The next morning was a pelagic out of Sandspit with Brett on Assassin. And as usual we had fantastic sightings of the key birds, including New Zealand storm-petrel within a few minutes of stopping the boat. We also got lots of grey ternlet around Maori Rocks, but were rater surprised to not pick up anything unusual during the course of a very good day. All the boxes ticked though!
And then it was the end...the following morning I dropped the guys at the International Airport and headed home. We had had four weeks on the road together and seen some incredible birds along the way. I think we had unprecedented photo and video opportunites of most species and I got a new lifer - orange-fronted parakeet - now that doesn't happen often on a tour in NZ! We did 7166 kilometers (+ nautical miles by ferry, plane, and charter boat), saw 154 species during the trip, nearly a TB of video taken, around 25,000 photos (by Brent, so not including those taken by Jordi), and more crayfish and seafood dinners than is healthy! Jordi and Josep were great company, and it was a real privilege to be able to show them around New Zealand!
|Josep, me and Jordi
|Beaut male blue duck up close and personal
|Stunning reflections in the calm Fiordland air
|Salvin's albatrosses really are one of my favorites, here off Kaikoura
|White-chinned whipping past the boat
|Salvin's in flight
|Killer whales hijacked one of our BIRDING trips off Kaikoura! ;)
|Couple of NZ wandering albatross do battle...mind the eyes!
|Seems everyone was battling, two Northern giant petrels go at it
|NZ wandering albatross coming in to chase off others from the chum
|LIFER! Orange-fronted parakeet on Blumine!
|Little black shag drying itself in the sun
|White-fronted terns near Wellington
|Josep at work
|Little black cormorant with a small eel
|Awesome white variable oystercatcher at Otorohanga Kiwi House and Native Bird Park
|Tasman the female great-spotted kiwi
|Sharp-tailed sandpiper with beaut reflection at the Stilt Pond, Miranda
|Wrybill in flight
|Two Pycroft's petrels coming at us
|Fairy tern with a white-fronted tern in the background showing how small these birds really are
|Fairy tern line-up
|Female bellbird and female stitchbird
|Takahe in the grass on Tiritiri Matangi
|Juvenile kokako taking a look

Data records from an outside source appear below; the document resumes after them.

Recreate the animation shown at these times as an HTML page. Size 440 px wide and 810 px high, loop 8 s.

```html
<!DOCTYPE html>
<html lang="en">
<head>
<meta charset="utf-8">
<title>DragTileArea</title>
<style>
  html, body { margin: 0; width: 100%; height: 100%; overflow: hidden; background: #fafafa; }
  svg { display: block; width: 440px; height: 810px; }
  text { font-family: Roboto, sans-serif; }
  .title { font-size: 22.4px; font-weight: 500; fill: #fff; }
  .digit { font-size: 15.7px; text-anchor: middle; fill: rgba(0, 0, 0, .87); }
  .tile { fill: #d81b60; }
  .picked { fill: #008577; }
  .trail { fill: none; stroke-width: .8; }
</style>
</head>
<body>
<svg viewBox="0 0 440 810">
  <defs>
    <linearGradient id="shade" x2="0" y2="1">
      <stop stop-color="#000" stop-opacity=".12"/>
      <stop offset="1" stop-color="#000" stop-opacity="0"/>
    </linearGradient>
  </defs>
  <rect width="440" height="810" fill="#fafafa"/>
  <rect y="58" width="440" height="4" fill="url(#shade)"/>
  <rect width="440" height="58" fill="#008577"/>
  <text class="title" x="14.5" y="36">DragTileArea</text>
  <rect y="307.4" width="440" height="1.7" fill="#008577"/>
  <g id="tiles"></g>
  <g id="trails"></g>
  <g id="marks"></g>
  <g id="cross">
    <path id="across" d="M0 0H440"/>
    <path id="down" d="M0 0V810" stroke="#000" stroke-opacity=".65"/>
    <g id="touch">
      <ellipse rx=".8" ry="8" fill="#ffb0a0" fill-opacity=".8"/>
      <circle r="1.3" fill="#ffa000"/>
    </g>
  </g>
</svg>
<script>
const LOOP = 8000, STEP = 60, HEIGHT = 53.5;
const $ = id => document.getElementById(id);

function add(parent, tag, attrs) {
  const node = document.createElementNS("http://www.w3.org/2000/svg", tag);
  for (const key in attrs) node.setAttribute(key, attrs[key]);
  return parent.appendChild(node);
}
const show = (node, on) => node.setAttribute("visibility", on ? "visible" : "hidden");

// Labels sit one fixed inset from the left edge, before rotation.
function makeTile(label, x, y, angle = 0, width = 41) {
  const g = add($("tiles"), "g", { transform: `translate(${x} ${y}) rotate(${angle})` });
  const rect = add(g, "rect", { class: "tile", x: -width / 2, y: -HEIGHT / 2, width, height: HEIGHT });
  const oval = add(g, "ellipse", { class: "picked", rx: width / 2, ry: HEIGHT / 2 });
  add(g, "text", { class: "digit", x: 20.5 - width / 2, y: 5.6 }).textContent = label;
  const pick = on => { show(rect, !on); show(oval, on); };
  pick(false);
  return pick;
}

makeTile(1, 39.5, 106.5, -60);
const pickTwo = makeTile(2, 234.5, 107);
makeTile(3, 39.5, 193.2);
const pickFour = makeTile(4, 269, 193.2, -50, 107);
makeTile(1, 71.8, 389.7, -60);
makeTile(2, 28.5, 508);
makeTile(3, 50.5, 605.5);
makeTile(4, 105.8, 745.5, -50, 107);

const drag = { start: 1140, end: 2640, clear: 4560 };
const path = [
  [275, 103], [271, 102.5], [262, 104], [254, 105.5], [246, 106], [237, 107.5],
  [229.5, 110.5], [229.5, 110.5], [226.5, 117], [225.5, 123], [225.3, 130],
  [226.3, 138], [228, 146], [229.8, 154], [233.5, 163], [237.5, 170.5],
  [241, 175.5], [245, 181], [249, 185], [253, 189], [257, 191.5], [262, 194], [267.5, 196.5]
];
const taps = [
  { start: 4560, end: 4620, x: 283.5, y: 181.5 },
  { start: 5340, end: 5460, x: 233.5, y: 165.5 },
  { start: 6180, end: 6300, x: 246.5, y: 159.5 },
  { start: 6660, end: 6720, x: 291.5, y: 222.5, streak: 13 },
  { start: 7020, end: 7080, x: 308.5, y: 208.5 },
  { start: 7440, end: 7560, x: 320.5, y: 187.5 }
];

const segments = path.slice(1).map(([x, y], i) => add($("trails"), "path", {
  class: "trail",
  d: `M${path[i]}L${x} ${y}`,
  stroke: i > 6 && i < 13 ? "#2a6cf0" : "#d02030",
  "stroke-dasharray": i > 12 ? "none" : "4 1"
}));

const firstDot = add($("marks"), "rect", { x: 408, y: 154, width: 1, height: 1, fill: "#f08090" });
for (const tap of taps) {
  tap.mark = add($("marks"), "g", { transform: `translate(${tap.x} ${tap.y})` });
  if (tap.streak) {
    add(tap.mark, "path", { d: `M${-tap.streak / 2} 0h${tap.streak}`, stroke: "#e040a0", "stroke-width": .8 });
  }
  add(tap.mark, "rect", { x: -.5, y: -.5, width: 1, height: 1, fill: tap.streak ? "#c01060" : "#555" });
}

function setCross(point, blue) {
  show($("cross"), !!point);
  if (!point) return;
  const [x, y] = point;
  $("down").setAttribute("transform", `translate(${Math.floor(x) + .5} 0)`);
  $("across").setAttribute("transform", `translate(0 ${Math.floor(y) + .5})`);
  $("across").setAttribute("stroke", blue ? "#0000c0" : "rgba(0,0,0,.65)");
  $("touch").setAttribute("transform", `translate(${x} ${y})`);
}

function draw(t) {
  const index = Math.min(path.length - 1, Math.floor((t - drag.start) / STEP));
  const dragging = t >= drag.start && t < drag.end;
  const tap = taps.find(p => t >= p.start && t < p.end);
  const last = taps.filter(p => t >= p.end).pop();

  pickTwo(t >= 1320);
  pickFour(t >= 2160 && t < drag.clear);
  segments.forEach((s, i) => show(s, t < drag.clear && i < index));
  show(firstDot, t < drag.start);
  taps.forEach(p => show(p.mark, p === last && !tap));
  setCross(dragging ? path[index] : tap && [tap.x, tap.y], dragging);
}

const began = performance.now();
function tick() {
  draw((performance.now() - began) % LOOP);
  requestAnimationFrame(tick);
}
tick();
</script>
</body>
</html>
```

|Beautiful light and a beautiful fairy tern
|Black petrel zips past on the Hauraki Gulf
|Star of the day as usual, New Zealand storm-petrel

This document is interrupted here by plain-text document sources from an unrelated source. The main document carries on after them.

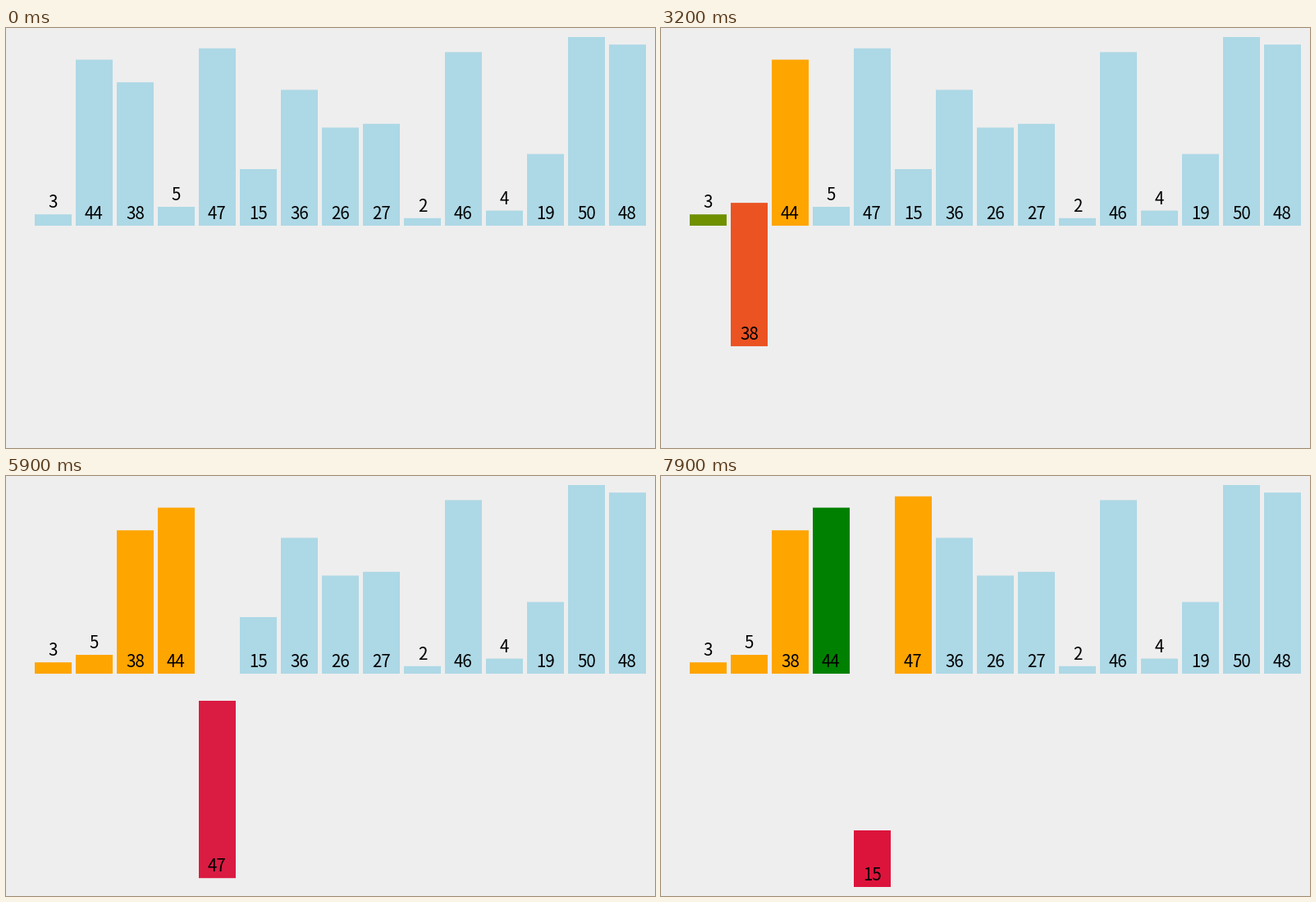
A matplotlib script for the animation above (8 s loop, 791 px wide and 512 px high).

```python
import numpy as np
import matplotlib.pyplot as plt
from matplotlib.animation import FuncAnimation
from matplotlib.colors import to_rgb
from matplotlib.patches import Rectangle

W, H, DPI = 791, 512, 100
FRAMES, TICK = 80, 100
VALUES = [3, 44, 38, 5, 47, 15, 36, 26, 27, 2, 46, 4, 19, 50, 48]

LEFT, PITCH, BAR_W = 35, 50, 45
BASE, DROP, UNIT = 241, 260, 4.6
FADE = 220  # ms per transition
STARTS = [455, 780, 1100, 1453, 1780, 2111, 2440, 2790, 3095, 3426, 3755, 4084,
          4413, 4741, 5058, 5390, 5728, 6057, 6383, 6714, 7010, 7371, 7697]

IDLE, SORTED, COMPARE, PICKED = map(
    to_rgb, ("lightblue", "orange", "green", "crimson"))


def sort_states():
    """Yield (slot, drop, r, g, b) per bar after every insertion sort step."""
    n = len(VALUES)
    slot, drop, color = list(range(n)), [0] * n, [IDLE] * n
    order = list(range(n))

    def snap():
        return np.column_stack([slot, drop, np.array(color)])

    yield snap()
    color[0] = SORTED
    yield snap()
    for i in range(1, n):
        key = order[i]
        color[key], drop[key] = PICKED, 1
        yield snap()
        j, last = i, None
        while j > 0:
            if last is not None:
                color[last] = SORTED
            last = order[j - 1]
            color[last] = COMPARE
            yield snap()
            if VALUES[last] <= VALUES[key]:
                break
            order[j - 1], order[j] = key, last
            slot[key], slot[last] = j - 1, j
            j -= 1
            yield snap()
        color[last] = color[key] = SORTED
        drop[key] = 0
        yield snap()


STATES = [s for s, _ in zip(sort_states(), range(len(STARTS) + 1))]


def ease(t):
    t = min(max(t, 0), 1)
    return 4 * t**3 if t < 0.5 else 1 - 4 * (1 - t)**3


def state_at(ms):
    k = int(np.searchsorted(STARTS, ms, side="right"))
    if k == 0:
        return STATES[0]
    p = ease((ms - STARTS[k - 1]) / FADE)
    return STATES[k - 1] * (1 - p) + STATES[k] * p


fig = plt.figure(figsize=(W / DPI, H / DPI), dpi=DPI, facecolor="#eeeeee")
ax = fig.add_axes([0, 0, 1, 1])
ax.set_xlim(0, W)
ax.set_ylim(H, 0)
ax.axis("off")

bars, labels = [], []
for v in VALUES:
    bars.append(ax.add_patch(
        Rectangle((0, 0), BAR_W, v * UNIT, linewidth=0, snap=False)))
    labels.append(ax.text(0, 0, str(v), ha="center", va="baseline",
                          family="Noto Sans CJK JP", fontsize=20.5 * 72 / DPI))


def draw(frame):
    for v, bar, label, row in zip(VALUES, bars, labels, state_at(frame * TICK)):
        x = LEFT + PITCH * row[0]
        bottom = BASE + DROP * row[1]
        top = bottom - v * UNIT
        bar.set_xy((x, top))
        bar.set_facecolor(np.clip(row[2:], 0, 1))
        # short bars carry their label above
        label.set_position((x + BAR_W / 2, (top if v < 10 else bottom) - 8))
    return bars + labels


anim = FuncAnimation(fig, draw, frames=FRAMES, interval=TICK,
                     init_func=lambda: draw(0), repeat=True, repeat_delay=0)
plt.show()
```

|Buller's shearwater, surely one of the most beautiful shearwaters